The data section start
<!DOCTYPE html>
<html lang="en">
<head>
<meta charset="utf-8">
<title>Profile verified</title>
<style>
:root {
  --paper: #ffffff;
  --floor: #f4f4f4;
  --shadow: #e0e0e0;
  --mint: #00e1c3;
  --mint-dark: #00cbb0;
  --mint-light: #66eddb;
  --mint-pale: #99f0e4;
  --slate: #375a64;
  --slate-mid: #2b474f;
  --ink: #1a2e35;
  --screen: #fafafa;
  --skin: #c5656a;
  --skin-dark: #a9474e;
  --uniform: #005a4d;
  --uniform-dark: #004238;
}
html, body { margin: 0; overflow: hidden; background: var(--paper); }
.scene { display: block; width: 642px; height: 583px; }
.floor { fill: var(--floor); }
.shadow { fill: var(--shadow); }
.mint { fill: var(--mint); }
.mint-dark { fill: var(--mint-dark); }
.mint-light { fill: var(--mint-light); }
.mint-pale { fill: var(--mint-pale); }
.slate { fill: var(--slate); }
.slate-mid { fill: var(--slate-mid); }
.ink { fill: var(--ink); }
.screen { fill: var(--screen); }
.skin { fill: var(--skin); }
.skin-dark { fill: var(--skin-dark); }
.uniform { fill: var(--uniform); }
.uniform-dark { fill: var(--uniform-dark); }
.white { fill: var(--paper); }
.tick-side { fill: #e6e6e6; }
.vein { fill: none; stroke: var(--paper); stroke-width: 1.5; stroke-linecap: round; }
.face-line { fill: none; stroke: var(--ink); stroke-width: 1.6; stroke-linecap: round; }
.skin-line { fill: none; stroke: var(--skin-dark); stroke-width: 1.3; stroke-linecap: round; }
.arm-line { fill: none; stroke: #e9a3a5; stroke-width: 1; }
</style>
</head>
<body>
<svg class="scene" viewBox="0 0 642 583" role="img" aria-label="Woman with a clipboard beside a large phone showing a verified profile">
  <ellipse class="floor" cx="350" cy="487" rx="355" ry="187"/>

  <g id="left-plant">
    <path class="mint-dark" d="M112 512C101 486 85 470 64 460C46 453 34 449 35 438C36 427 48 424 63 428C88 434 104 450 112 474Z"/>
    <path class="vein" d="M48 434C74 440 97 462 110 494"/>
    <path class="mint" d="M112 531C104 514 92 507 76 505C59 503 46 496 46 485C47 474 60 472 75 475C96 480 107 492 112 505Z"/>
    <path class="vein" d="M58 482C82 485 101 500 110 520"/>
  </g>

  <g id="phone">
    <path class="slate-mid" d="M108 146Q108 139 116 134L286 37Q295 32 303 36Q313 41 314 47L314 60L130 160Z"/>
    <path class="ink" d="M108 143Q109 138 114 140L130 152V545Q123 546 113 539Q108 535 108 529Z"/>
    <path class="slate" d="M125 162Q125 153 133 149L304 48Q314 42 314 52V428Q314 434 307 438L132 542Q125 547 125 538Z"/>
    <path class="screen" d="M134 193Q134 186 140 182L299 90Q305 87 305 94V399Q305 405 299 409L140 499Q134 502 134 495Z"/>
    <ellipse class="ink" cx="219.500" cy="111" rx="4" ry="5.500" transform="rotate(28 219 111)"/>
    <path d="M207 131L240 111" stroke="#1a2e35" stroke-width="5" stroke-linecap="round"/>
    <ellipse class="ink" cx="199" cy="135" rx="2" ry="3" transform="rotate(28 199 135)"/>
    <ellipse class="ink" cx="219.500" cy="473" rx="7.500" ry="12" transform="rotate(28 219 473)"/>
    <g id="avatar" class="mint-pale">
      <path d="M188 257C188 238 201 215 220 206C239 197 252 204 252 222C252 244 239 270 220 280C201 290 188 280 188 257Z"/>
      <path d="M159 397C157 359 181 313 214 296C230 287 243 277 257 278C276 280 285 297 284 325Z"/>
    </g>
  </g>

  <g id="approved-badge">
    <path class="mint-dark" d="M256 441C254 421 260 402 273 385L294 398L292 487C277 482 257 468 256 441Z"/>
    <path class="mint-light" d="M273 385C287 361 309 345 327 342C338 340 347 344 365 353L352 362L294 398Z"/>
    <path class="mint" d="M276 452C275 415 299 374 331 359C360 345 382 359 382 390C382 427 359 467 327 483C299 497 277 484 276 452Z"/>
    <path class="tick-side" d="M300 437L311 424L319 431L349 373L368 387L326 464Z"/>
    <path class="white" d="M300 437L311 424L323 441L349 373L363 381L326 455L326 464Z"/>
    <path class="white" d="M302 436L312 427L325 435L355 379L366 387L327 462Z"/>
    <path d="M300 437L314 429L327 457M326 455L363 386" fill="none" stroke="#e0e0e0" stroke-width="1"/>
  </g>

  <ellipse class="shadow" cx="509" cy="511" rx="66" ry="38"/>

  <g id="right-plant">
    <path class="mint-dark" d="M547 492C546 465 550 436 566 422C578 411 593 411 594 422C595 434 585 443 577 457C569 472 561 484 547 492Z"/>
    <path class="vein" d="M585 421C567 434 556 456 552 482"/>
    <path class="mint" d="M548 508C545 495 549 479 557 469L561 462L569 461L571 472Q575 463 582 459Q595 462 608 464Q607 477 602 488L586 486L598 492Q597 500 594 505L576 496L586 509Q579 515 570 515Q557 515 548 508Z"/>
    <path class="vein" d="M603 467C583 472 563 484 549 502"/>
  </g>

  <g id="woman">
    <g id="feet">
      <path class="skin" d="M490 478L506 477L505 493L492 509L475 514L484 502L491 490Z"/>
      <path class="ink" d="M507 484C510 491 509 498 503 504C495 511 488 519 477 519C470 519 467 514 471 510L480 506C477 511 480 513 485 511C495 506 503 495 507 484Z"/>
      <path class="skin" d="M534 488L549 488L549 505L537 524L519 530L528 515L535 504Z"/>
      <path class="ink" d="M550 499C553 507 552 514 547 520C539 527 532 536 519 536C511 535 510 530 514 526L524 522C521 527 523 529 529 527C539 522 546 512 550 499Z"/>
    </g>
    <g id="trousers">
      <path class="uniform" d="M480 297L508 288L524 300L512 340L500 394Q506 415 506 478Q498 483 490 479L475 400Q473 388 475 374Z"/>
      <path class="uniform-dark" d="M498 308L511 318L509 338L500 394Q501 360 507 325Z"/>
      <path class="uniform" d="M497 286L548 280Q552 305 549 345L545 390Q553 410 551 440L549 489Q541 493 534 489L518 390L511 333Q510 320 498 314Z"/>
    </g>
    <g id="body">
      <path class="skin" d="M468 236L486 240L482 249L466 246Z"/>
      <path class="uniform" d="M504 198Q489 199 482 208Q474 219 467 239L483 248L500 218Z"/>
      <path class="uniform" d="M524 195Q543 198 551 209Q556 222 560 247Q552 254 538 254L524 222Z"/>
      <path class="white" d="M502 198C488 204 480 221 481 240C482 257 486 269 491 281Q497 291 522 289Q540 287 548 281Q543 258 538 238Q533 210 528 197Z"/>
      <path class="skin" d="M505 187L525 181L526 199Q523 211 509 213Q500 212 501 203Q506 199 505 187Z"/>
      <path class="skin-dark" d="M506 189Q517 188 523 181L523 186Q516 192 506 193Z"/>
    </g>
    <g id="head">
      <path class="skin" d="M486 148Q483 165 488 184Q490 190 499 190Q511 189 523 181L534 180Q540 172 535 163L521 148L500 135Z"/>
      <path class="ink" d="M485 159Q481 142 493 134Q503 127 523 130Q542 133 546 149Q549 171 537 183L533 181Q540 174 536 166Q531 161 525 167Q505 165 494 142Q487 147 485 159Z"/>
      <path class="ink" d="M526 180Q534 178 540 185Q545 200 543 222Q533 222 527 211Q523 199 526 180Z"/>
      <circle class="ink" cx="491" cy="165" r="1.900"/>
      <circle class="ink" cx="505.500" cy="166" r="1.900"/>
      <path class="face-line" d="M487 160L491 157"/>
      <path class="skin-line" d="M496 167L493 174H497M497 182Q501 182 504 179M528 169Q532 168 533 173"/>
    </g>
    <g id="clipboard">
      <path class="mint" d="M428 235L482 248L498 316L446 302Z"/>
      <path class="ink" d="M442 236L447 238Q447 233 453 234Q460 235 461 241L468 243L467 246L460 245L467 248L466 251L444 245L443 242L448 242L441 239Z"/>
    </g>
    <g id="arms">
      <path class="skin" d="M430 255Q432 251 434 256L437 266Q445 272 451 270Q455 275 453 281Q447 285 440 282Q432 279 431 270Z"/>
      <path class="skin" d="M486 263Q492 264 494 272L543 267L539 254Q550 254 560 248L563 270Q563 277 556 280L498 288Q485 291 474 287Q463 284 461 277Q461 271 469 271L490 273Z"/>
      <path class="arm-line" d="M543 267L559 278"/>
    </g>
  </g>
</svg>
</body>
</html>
The data section end
■ Your goal ■
For the word "scene", count the lines in the records that contain it. Give the number and no other words.

■ Task solution ■
2